WHAT IS BEING ASKED :: If a line in the listing below contains "CREVICE", return that line.

RECORD EXTRACTS ::
_ _ _ _ _ _ _
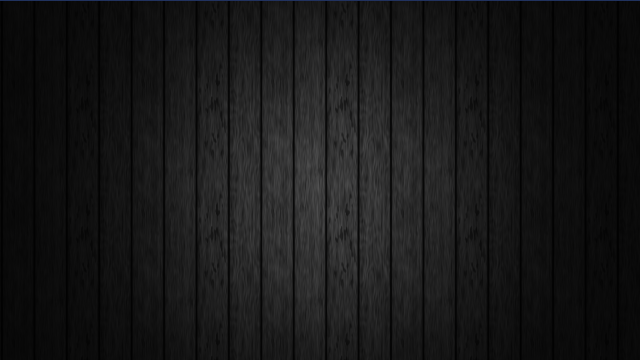
Reproduce this texture procedurally as a Shadertoy shader.

```glsl
const float PLANKS_ACROSS = 19.74;
const float FIRST_SEAM = 0.06;    // in plank widths
const float TILE = 4.0;           // the grain repeats every four planks
const vec3 WOOD_TINT = vec3(1.0, 1.0, 1.005);
const vec3 TOP_LINE = vec3(0.13, 0.20, 0.38);

float hash(vec2 p) {
    vec3 q = fract(p.xyx * vec3(0.1031, 0.1030, 0.0973));
    q += dot(q, q.yzx + 33.33);
    return fract((q.x + q.y) * q.z);
}

float cornerSlope(vec2 cell, vec2 offset, vec2 period) {
    float angle = 6.2832 * hash(mod(cell, period) + 7.0);
    return dot(vec2(cos(angle), sin(angle)), offset);
}

// Gradient noise that wraps after period cells
float noise(vec2 p, vec2 period) {
    vec2 i = floor(p), f = fract(p);
    vec2 u = f * f * f * (f * (f * 6.0 - 15.0) + 10.0);
    vec2 e = vec2(1.0, 0.0);
    float low = mix(cornerSlope(i, f, period),
                    cornerSlope(i + e, f - e, period), u.x);
    float high = mix(cornerSlope(i + e.yx, f - e.yx, period),
                     cornerSlope(i + e.xx, f - e.xx, period), u.x);
    return mix(low, high, u.y);
}

float tiledNoise(vec2 p, vec2 frequency) {
    return noise(p * frequency, TILE * frequency);
}

// Long fibres, from broad to fine
float fibres(vec2 p) {
    float sum = 0.0, weight = 0.24;
    vec2 frequency = vec2(5.0, 0.5);
    for (int i = 0; i < 4; i++) {
        sum += weight * tiledNoise(p, frequency);
        frequency *= 2.0;
        weight *= 1.05;
    }
    return sum;
}

// Arched growth lines, drawn along contours of stretched noise
float growthLines(vec2 p) {
    float height = tiledNoise(p, vec2(2.0, 0.5)) + 0.12 * tiledNoise(p, vec2(8.0, 2.0));
    return sin(height * 42.0);
}

// Dark worn flecks
float flecks(vec2 p) {
    float n = tiledNoise(p, vec2(7.0, 1.75)) + 0.5 * tiledNoise(p, vec2(14.0, 5.0));
    float patches = smoothstep(-0.1, 0.3, tiledNoise(p, vec2(1.0, 0.5)));
    return smoothstep(0.12, 0.42, n) * patches;
}

float woodTone(vec2 p, float plank) {
    vec2 grain = vec2(p.x, p.y + 1.37 * plank);
    float worn = plank == 2.0 ? 1.0 : 0.45;
    float arched = plank == 3.0 ? 0.09 : 0.045;
    float tone = 1.03 + 0.08 * (hash(vec2(plank, 3.0)) - 0.5);
    tone += fibres(grain) + arched * growthLines(grain);
    return tone * (1.0 - 0.5 * worn * flecks(grain));
}

// Dark gap with soft shade beside it and a faint lit edge
float seamTone(float x, float pixel) {
    float across = fract(x + 0.5) - 0.5;
    float d = abs(across);
    float gap = 1.0 - smoothstep(0.022 - 0.5 * pixel, 0.034 + 0.5 * pixel, d);
    float shade = 0.28 * exp(-d * 16.0);
    float lit = 0.12 * exp(-pow((across + 0.08) / 0.025, 2.0));
    return (1.0 - 0.78 * gap) * (1.0 - shade + lit);
}

// Pool of light in the middle, falling off to the sides
float lighting(vec2 uv) {
    vec2 d = (uv - vec2(0.5, 0.48)) * vec2(2.0, 1.1);
    return 0.032 + 0.19 * exp(-3.7 * dot(d, d));
}

void mainImage(out vec4 fragColor, in vec2 fragCoord) {
    vec2 uv = fragCoord / iResolution.xy;
    float pixel = PLANKS_ACROSS / iResolution.x;
    vec2 p = fragCoord * pixel - vec2(FIRST_SEAM, 0.0);
    float plank = mod(floor(p.x), TILE);

    // Boards
    float tone = woodTone(p, plank) * seamTone(p.x, pixel);
    vec3 color = WOOD_TINT * lighting(uv) * tone;

    // Hairline along the top edge
    float blur = 0.5 / iResolution.y;
    float line = smoothstep(0.9975 - blur, 0.9975 + blur, uv.y);
    color = mix(color, TOP_LINE, line);

    fragColor = vec4(clamp(color, 0.0, 1.0), 1.0);
}
```
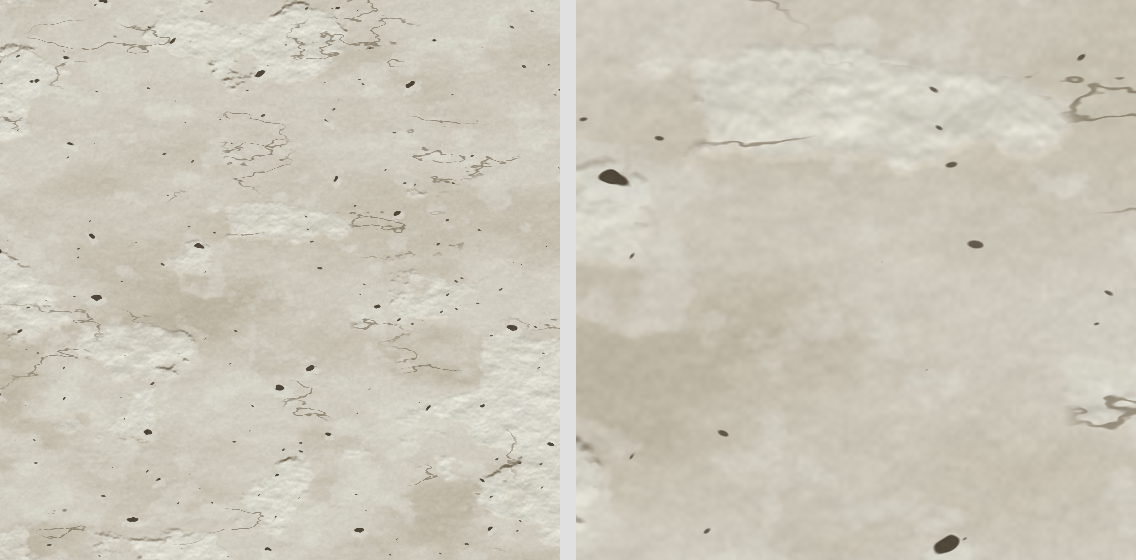
Left: the whole. Right: its middle third, enlarged.
A three.js fragment shader for this texture:

```glsl
// Weathered pale plaster wall with flaked patches, thin cracks and small dark pits.
varying vec2 vUv;

const vec3 WARM_SKIN = vec3(0.775, 0.750, 0.690);
const vec3 GREY_SKIN = vec3(0.822, 0.806, 0.756);
const vec3 PALE_CORE = vec3(0.865, 0.858, 0.822);
const vec3 STAIN = vec3(0.710, 0.675, 0.600);
const vec3 CREVICE = vec3(0.400, 0.345, 0.265);
const vec3 PIT_DARK = vec3(0.250, 0.215, 0.160);
const vec2 TO_LIGHT = vec2(-0.001, 0.004);

float hash(vec2 p) {
  vec3 q = fract(p.xyx * 0.1031);
  q += dot(q, q.yzx + 33.33);
  return fract((q.x + q.y) * q.z);
}

float noise(vec2 p) {
  vec2 cell = floor(p);
  vec2 f = fract(p);
  f = f * f * (3.0 - 2.0 * f);
  float low = mix(hash(cell), hash(cell + vec2(1.0, 0.0)), f.x);
  float high = mix(hash(cell + vec2(0.0, 1.0)), hash(cell + 1.0), f.x);
  return mix(low, high, f.y);
}

// Layered noise, normalised to 0..1
float fbm(vec2 p, int octaves) {
  float sum = 0.0;
  float total = 0.0;
  float weight = 0.5;
  for (int i = 0; i < 7; i++) {
    if (i >= octaves) break;
    sum += weight * noise(p);
    total += weight;
    weight *= 0.53;
    p = mat2(1.98, 0.25, -0.25, 1.98) * p + 17.3;
  }
  return sum / total;
}

// Smooth top coat: 1 where it survives, 0 where it has flaked away
float topCoat(vec2 p, float wear) {
  float level = mix(0.35, 0.485, wear);
  float n = fbm(p * vec2(4.0, 6.5) + 41.0, 7);
  return smoothstep(level - 0.016, level + 0.016, n);
}

float roughness(vec2 p) {
  return fbm(p * vec2(32.0, 48.0) + 5.0, 4);
}

// Broken hairlines along a noise contour
float cracks(vec2 p) {
  float contour = abs(fbm(p * vec2(5.0, 13.0) + 71.0, 6) - 0.5);
  float gate = smoothstep(0.60, 0.76, noise(p * vec2(9.0, 14.0) + 23.0));
  return (1.0 - smoothstep(0.002, 0.011, contour)) * gate;
}

// Scattered ragged holes; radius and softness are in canvas units
float pits(vec2 p, float cells, float chance, float radius, float soft) {
  vec2 home = floor(p * cells);
  float ragged = (fbm(p * 110.0, 2) - 0.5) * radius * 1.3;
  float cover = 0.0;
  for (int y = -1; y <= 1; y++) {
    for (int x = -1; x <= 1; x++) {
      vec2 cell = home + vec2(float(x), float(y));
      vec2 centre = cell + vec2(hash(cell + 3.7), hash(cell + 58.1));
      vec2 q = p - centre / cells;
      float angle = (hash(cell + 91.4) - 0.4) * 1.5;
      float c = cos(angle);
      float s = sin(angle);
      q = mat2(c, -s, s, c) * q;
      float size = radius * mix(0.35, 1.0, hash(cell + 12.6));
      float d = length(q * vec2(1.0, 2.1)) - size + ragged;
      float present = step(hash(cell + 137.2), chance);
      cover = max(cover, present * (1.0 - smoothstep(-soft, soft, d)));
    }
  }
  return cover;
}

void main() {
  vec2 p = vUv;
  float wear = 1.0 - smoothstep(0.48, 0.72, p.y + 0.25 * (noise(p * 3.0) - 0.5));

  // Mottled top coat with warm stains and chalky scuffs
  float mottle = fbm(p * vec2(3.5, 8.0), 6);
  vec3 color = mix(WARM_SKIN, GREY_SKIN, smoothstep(0.30, 0.66, mottle));
  float stain = smoothstep(0.52, 0.76, fbm(p * vec2(5.0, 9.0) + 29.0, 6));
  color = mix(color, STAIN, stain * mix(0.2, 0.6, wear));
  float scuff = smoothstep(0.56, 0.68, fbm(p * vec2(18.0, 25.0) + 63.0, 5));
  color = mix(color, PALE_CORE, 0.4 * scuff);

  // Exposed core with rough relief
  float coat = topCoat(p, wear);
  float coatAbove = topCoat(p + TO_LIGHT, wear);
  float core = 1.0 - coat;
  color = mix(color, PALE_CORE, 0.62 * core);
  float relief = roughness(p) - roughness(p + TO_LIGHT);
  color += relief * mix(0.10, 0.36, core);

  // Lit and shaded flake edges, then cracks
  float edge = coat - coatAbove;
  float deep = smoothstep(0.50, 0.74, noise(p * vec2(10.0, 15.0) + 7.0));
  color += 0.05 * max(edge, 0.0);
  color = mix(color, CREVICE, max(-edge, 0.0) * mix(0.12, 0.95, deep));
  color = mix(color, CREVICE, 0.55 * cracks(p));

  // Pits with pale chipped rims, plus tiny specks
  float rim = pits(p + vec2(-0.002, 0.007), 10.0, 0.42, 0.019, 0.004);
  color = mix(color, PALE_CORE, 0.55 * rim);
  color = mix(color, PIT_DARK, 0.9 * pits(p, 10.0, 0.42, 0.009, 0.0015));
  color = mix(color, PIT_DARK, 0.75 * pits(p, 27.0, 0.2, 0.0034, 0.0012));

  // Fine mineral grain
  float grain = noise(p * 330.0) + noise(p * 170.0 + 9.0) - 1.0;
  color += 0.022 * grain;
  gl_FragColor = vec4(color, 1.0);
}
```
_ _ _ _ _ _ _
SOLVED PROBLEM ::
const vec3 CREVICE = vec3(0.400, 0.345, 0.265);
  color = mix(color, CREVICE, max(-edge, 0.0) * mix(0.12, 0.95, deep));
  color = mix(color, CREVICE, 0.55 * cracks(p));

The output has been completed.